> _REQUIREMENT_
Reproduce the entries exactly as they appear below.

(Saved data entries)
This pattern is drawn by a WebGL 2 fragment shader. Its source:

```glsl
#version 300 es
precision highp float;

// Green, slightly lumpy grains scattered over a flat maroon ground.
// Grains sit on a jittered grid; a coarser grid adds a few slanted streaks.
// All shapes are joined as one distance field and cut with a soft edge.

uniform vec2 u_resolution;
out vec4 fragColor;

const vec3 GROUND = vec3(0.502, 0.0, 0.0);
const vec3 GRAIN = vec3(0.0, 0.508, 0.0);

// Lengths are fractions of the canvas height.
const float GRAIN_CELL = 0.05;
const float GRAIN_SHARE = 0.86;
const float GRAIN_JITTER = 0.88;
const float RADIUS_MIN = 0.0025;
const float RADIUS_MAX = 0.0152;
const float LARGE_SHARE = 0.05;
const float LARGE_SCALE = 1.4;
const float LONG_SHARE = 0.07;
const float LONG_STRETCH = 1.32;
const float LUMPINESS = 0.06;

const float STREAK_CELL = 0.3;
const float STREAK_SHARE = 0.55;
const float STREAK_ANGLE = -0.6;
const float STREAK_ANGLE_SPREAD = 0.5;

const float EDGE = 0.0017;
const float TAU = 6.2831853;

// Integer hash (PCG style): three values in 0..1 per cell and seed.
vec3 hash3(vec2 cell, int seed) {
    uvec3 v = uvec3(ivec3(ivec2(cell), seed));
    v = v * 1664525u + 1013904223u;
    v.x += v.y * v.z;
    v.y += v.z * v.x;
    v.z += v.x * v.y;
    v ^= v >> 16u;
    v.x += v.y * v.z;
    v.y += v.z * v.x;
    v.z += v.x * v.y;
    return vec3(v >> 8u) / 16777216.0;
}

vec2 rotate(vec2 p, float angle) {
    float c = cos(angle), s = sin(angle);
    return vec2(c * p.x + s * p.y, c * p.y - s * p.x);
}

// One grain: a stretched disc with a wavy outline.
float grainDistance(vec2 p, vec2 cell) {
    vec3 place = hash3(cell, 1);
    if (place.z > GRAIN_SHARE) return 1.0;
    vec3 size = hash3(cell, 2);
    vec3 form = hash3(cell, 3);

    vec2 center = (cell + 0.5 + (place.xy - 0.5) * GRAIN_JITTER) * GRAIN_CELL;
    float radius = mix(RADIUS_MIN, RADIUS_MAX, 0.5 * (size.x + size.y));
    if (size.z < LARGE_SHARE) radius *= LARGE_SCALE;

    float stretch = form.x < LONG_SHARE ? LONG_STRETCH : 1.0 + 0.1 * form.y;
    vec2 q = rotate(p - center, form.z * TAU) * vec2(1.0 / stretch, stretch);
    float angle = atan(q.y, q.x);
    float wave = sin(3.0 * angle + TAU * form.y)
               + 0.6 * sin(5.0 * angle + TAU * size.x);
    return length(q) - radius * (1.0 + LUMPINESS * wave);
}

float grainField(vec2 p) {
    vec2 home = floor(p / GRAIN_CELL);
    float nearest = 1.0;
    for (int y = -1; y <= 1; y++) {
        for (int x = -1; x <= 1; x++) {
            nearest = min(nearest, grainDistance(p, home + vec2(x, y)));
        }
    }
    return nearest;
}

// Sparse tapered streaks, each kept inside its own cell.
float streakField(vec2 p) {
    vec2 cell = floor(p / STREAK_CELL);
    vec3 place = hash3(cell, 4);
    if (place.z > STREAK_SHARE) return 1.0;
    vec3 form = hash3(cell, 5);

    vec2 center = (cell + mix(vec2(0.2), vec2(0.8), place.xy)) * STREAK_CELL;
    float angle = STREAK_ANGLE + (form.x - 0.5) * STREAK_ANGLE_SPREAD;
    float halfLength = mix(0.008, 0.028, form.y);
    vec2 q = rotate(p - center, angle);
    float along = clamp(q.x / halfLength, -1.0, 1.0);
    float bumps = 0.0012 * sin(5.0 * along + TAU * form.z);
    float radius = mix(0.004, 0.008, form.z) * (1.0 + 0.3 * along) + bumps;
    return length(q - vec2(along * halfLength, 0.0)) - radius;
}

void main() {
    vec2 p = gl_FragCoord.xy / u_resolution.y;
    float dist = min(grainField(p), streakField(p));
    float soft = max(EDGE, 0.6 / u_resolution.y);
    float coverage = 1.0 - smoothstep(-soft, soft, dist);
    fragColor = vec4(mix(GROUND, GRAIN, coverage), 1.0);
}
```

> _SOLUTION FOR THIS TASK_
This pattern is drawn by a WebGL 2 fragment shader. Its source:

```glsl
#version 300 es
precision highp float;

// Green, slightly lumpy grains scattered over a flat maroon ground.
// Grains sit on a jittered grid; a coarser grid adds a few slanted streaks.
// All shapes are joined as one distance field and cut with a soft edge.

uniform vec2 u_resolution;
out vec4 fragColor;

const vec3 GROUND = vec3(0.502, 0.0, 0.0);
const vec3 GRAIN = vec3(0.0, 0.508, 0.0);

// Lengths are fractions of the canvas height.
const float GRAIN_CELL = 0.05;
const float GRAIN_SHARE = 0.86;
const float GRAIN_JITTER = 0.88;
const float RADIUS_MIN = 0.0025;
const float RADIUS_MAX = 0.0152;
const float LARGE_SHARE = 0.05;
const float LARGE_SCALE = 1.4;
const float LONG_SHARE = 0.07;
const float LONG_STRETCH = 1.32;
const float LUMPINESS = 0.06;

const float STREAK_CELL = 0.3;
const float STREAK_SHARE = 0.55;
const float STREAK_ANGLE = -0.6;
const float STREAK_ANGLE_SPREAD = 0.5;

const float EDGE = 0.0017;
const float TAU = 6.2831853;

// Integer hash (PCG style): three values in 0..1 per cell and seed.
vec3 hash3(vec2 cell, int seed) {
    uvec3 v = uvec3(ivec3(ivec2(cell), seed));
    v = v * 1664525u + 1013904223u;
    v.x += v.y * v.z;
    v.y += v.z * v.x;
    v.z += v.x * v.y;
    v ^= v >> 16u;
    v.x += v.y * v.z;
    v.y += v.z * v.x;
    v.z += v.x * v.y;
    return vec3(v >> 8u) / 16777216.0;
}

vec2 rotate(vec2 p, float angle) {
    float c = cos(angle), s = sin(angle);
    return vec2(c * p.x + s * p.y, c * p.y - s * p.x);
}

// One grain: a stretched disc with a wavy outline.
float grainDistance(vec2 p, vec2 cell) {
    vec3 place = hash3(cell, 1);
    if (place.z > GRAIN_SHARE) return 1.0;
    vec3 size = hash3(cell, 2);
    vec3 form = hash3(cell, 3);

    vec2 center = (cell + 0.5 + (place.xy - 0.5) * GRAIN_JITTER) * GRAIN_CELL;
    float radius = mix(RADIUS_MIN, RADIUS_MAX, 0.5 * (size.x + size.y));
    if (size.z < LARGE_SHARE) radius *= LARGE_SCALE;

    float stretch = form.x < LONG_SHARE ? LONG_STRETCH : 1.0 + 0.1 * form.y;
    vec2 q = rotate(p - center, form.z * TAU) * vec2(1.0 / stretch, stretch);
    float angle = atan(q.y, q.x);
    float wave = sin(3.0 * angle + TAU * form.y)
               + 0.6 * sin(5.0 * angle + TAU * size.x);
    return length(q) - radius * (1.0 + LUMPINESS * wave);
}

float grainField(vec2 p) {
    vec2 home = floor(p / GRAIN_CELL);
    float nearest = 1.0;
    for (int y = -1; y <= 1; y++) {
        for (int x = -1; x <= 1; x++) {
            nearest = min(nearest, grainDistance(p, home + vec2(x, y)));
        }
    }
    return nearest;
}

// Sparse tapered streaks, each kept inside its own cell.
float streakField(vec2 p) {
    vec2 cell = floor(p / STREAK_CELL);
    vec3 place = hash3(cell, 4);
    if (place.z > STREAK_SHARE) return 1.0;
    vec3 form = hash3(cell, 5);

    vec2 center = (cell + mix(vec2(0.2), vec2(0.8), place.xy)) * STREAK_CELL;
    float angle = STREAK_ANGLE + (form.x - 0.5) * STREAK_ANGLE_SPREAD;
    float halfLength = mix(0.008, 0.028, form.y);
    vec2 q = rotate(p - center, angle);
    float along = clamp(q.x / halfLength, -1.0, 1.0);
    float bumps = 0.0012 * sin(5.0 * along + TAU * form.z);
    float radius = mix(0.004, 0.008, form.z) * (1.0 + 0.3 * along) + bumps;
    return length(q - vec2(along * halfLength, 0.0)) - radius;
}

void main() {
    vec2 p = gl_FragCoord.xy / u_resolution.y;
    float dist = min(grainField(p), streakField(p));
    float soft = max(EDGE, 0.6 / u_resolution.y);
    float coverage = 1.0 - smoothstep(-soft, soft, dist);
    fragColor = vec4(mix(GROUND, GRAIN, coverage), 1.0);
}
```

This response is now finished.